══ Input records ══

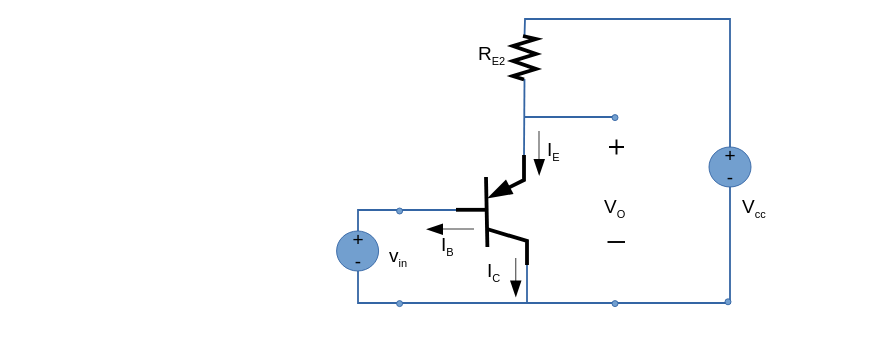
<!DOCTYPE html>
<html lang="en">
<head>
<meta charset="utf-8">
<title>PNP emitter follower circuit</title>
<style>
:root { --wire: #3465a4; --node: #729fcf; --ink: #000; --arrow-line: #666; --paper: #fff; }
html, body { margin: 0; overflow: hidden; background: var(--paper); }
.circuit { position: relative; width: 870px; height: 341px; overflow: hidden; background: var(--paper); color: var(--ink); font-family: "Liberation Sans", Arial, sans-serif; }
.diagram { position: absolute; left: 0; top: 0; display: block; }
.wire { fill: none; stroke: var(--wire); stroke-width: 1.8; }
.terminal, .source { fill: var(--node); stroke: var(--wire); stroke-width: 0.9; }
.part { fill: none; stroke: var(--ink); stroke-width: 3.8; }
.current-line { stroke: var(--arrow-line); stroke-width: 1.3; }
.head { fill: var(--ink); }
.label { position: absolute; font-size: 19px; line-height: 22px; white-space: nowrap; }
.label sub { font-size: 11px; line-height: 0; vertical-align: -5px; }
.sign { position: absolute; width: 20px; text-align: center; font-size: 19px; line-height: 22px; }
.re2 { left: 478px; top: 43px; }
.ie { left: 547px; top: 139px; }
.ib { left: 441px; top: 234px; }
.ic { left: 487px; top: 260px; }
.vo { left: 604px; top: 196px; }
.vcc { left: 742px; top: 196px; }
.vin { left: 389px; top: 245px; }
.vcc-plus { left: 720px; top: 145px; }
.vcc-minus { left: 720px; top: 167px; }
.vin-plus { left: 348px; top: 229px; }
.vin-minus { left: 348px; top: 251px; }
</style>
</head>
<body>
<main class="circuit">
  <svg class="diagram" width="870" height="341" viewBox="0 0 870 341" role="img" aria-label="Transistor circuit with emitter resistor, input source and supply">
    <g class="wire">
      <path d="M524.5 36L525 19H730V148"/>
      <path d="M730 187V303H358V271"/>
      <path d="M524.5 79L524 156"/>
      <path d="M524 117H615"/>
      <path d="M358 231V210H457"/>
      <path d="M527 264V303"/>
    </g>
    <g class="terminal">
      <circle cx="615" cy="117.6" r="3"/>
      <circle cx="399.6" cy="211" r="3"/>
      <circle cx="399.6" cy="303.6" r="3"/>
      <circle cx="615" cy="303.6" r="3"/>
      <circle cx="728" cy="301.8" r="3"/>
    </g>
    <g class="source">
      <ellipse cx="730" cy="167" rx="21" ry="20"/>
      <ellipse cx="357.6" cy="251" rx="21" ry="20"/>
    </g>
    <g class="part">
      <path class="resistor" d="M523 36L536 39L513 46L536 54L513 61L536 69L513 76L524 79.5"/>
      <path d="M486 177L487.4 247"/>
      <path d="M456 209.8H485"/>
      <path d="M524 155V180L506 189"/>
      <path d="M487 229L527 241V265"/>
    </g>
    <polygon class="head" points="487,198.5 506,179.5 513.5,194"/>
    <g class="currents">
      <line class="current-line" x1="539" y1="131" x2="539" y2="160"/>
      <polygon class="head" points="533.5,159 545,159 539.2,176"/>
      <line class="current-line" x1="442" y1="229" x2="474" y2="229"/>
      <polygon class="head" points="426,229.3 443,223.5 443,235"/>
      <line class="current-line" x1="515.7" y1="258" x2="515.7" y2="282"/>
      <polygon class="head" points="510,280.5 521.5,280.5 515.8,297.5"/>
    </g>
    <g class="output-polarity" stroke="#000" stroke-width="1.9">
      <path d="M609 147H624M616.5 139.5V154.5"/>
      <path d="M607.5 242H625"/>
    </g>
  </svg>
  <span class="label re2">R<sub>E2</sub></span>
  <span class="label ie">I<sub>E</sub></span>
  <span class="label ib">I<sub>B</sub></span>
  <span class="label ic">I<sub>C</sub></span>
  <span class="label vo">V<sub>O</sub></span>
  <span class="label vcc">V<sub>cc</sub></span>
  <span class="label vin">v<sub>in</sub></span>
  <span class="sign vcc-plus">+</span>
  <span class="sign vcc-minus">-</span>
  <span class="sign vin-plus">+</span>
  <span class="sign vin-minus">-</span>
</main>
</body>
</html>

═══

> [Task details]: Look through the records and gather every line containing "resistor".

> [The completed task]:
  <svg class="diagram" width="870" height="341" viewBox="0 0 870 341" role="img" aria-label="Transistor circuit with emitter resistor, input source and supply">
      <path class="resistor" d="M523 36L536 39L513 46L536 54L513 61L536 69L513 76L524 79.5"/>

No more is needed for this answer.